* The problem:
Respond with nothing but the number of lines in this data that include the word "return".

Start of Exercise inputs

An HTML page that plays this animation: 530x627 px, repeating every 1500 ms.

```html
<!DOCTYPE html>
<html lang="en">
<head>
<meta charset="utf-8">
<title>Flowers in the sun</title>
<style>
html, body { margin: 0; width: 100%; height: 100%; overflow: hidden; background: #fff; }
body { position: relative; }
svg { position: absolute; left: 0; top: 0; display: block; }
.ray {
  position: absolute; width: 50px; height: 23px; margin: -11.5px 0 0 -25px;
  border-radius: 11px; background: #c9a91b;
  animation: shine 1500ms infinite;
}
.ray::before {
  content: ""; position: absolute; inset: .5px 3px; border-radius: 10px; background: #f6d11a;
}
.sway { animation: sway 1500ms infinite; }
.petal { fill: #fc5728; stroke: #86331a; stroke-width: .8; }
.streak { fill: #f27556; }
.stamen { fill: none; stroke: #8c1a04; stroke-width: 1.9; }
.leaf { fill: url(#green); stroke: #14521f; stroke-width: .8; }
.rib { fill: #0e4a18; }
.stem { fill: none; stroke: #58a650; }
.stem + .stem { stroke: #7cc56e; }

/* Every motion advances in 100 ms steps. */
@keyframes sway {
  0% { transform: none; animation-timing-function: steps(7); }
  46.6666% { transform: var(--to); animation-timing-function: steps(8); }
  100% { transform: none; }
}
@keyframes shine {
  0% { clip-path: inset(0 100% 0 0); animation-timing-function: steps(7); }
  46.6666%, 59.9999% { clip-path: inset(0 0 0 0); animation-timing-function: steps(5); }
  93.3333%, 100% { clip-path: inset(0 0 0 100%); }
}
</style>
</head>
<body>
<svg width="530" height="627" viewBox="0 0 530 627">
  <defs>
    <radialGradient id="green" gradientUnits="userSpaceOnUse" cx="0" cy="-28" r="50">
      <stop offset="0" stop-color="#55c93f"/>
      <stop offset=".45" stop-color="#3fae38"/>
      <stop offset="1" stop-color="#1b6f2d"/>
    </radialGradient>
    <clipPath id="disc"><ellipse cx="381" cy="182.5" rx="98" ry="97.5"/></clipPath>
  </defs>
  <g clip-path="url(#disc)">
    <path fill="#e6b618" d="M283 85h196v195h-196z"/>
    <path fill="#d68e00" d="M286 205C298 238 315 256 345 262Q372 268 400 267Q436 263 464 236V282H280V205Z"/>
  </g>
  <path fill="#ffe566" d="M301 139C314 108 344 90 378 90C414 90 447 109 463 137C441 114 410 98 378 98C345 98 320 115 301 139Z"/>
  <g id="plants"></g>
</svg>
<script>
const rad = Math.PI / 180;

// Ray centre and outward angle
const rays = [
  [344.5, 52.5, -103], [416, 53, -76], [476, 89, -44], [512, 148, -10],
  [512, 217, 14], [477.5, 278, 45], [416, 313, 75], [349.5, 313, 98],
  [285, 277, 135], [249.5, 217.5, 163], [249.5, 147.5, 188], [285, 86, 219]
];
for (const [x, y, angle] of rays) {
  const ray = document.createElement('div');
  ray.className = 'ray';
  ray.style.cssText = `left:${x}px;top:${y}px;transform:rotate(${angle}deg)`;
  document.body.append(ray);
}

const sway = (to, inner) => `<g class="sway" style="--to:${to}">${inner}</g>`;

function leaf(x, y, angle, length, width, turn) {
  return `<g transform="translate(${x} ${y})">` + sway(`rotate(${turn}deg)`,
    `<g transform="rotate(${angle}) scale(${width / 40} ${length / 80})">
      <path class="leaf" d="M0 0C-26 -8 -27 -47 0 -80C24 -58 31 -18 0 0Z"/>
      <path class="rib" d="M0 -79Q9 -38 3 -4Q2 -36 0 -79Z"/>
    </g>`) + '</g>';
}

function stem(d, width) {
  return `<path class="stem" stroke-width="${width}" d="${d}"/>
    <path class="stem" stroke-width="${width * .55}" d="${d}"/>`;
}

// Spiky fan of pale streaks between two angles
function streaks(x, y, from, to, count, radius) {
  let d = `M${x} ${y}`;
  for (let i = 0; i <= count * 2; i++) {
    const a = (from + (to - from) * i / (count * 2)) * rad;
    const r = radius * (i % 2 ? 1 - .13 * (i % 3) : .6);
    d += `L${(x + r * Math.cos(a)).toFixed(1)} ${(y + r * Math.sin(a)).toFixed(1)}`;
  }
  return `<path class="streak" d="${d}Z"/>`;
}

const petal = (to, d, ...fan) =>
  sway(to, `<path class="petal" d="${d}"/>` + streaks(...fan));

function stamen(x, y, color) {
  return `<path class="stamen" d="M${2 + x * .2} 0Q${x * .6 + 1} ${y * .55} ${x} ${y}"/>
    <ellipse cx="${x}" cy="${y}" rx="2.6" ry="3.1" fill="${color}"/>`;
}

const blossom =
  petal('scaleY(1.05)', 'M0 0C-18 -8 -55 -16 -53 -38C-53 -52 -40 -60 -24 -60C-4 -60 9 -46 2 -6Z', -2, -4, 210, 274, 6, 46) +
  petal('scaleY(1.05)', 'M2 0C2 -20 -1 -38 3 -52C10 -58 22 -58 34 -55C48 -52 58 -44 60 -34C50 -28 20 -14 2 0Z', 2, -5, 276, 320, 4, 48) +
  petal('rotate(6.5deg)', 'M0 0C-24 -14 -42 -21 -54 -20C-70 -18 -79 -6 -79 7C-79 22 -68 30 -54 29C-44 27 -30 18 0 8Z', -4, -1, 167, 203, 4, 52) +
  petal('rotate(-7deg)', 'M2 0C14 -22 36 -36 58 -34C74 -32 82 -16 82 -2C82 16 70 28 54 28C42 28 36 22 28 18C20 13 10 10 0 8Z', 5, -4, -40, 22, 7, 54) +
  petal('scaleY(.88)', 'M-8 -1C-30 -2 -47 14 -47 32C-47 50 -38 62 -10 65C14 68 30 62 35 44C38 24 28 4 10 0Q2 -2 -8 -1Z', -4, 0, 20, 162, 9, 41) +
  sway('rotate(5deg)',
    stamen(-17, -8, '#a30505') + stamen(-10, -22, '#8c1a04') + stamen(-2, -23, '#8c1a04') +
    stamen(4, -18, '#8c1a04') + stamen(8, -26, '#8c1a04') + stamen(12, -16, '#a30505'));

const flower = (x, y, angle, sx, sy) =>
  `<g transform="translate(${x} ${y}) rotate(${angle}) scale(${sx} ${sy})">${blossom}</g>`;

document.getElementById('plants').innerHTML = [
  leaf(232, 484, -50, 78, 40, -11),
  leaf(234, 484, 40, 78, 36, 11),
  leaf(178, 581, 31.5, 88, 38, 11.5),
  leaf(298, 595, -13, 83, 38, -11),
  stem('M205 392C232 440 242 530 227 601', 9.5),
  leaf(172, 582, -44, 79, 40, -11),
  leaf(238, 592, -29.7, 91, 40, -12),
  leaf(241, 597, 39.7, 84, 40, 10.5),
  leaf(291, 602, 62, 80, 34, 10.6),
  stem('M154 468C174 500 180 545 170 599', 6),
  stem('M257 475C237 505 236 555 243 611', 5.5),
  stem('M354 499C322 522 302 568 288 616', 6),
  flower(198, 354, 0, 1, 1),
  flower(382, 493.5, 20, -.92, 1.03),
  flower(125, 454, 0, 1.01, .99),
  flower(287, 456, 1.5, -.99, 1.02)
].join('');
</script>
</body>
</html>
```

End of Exercise inputs

* Solved problem:
4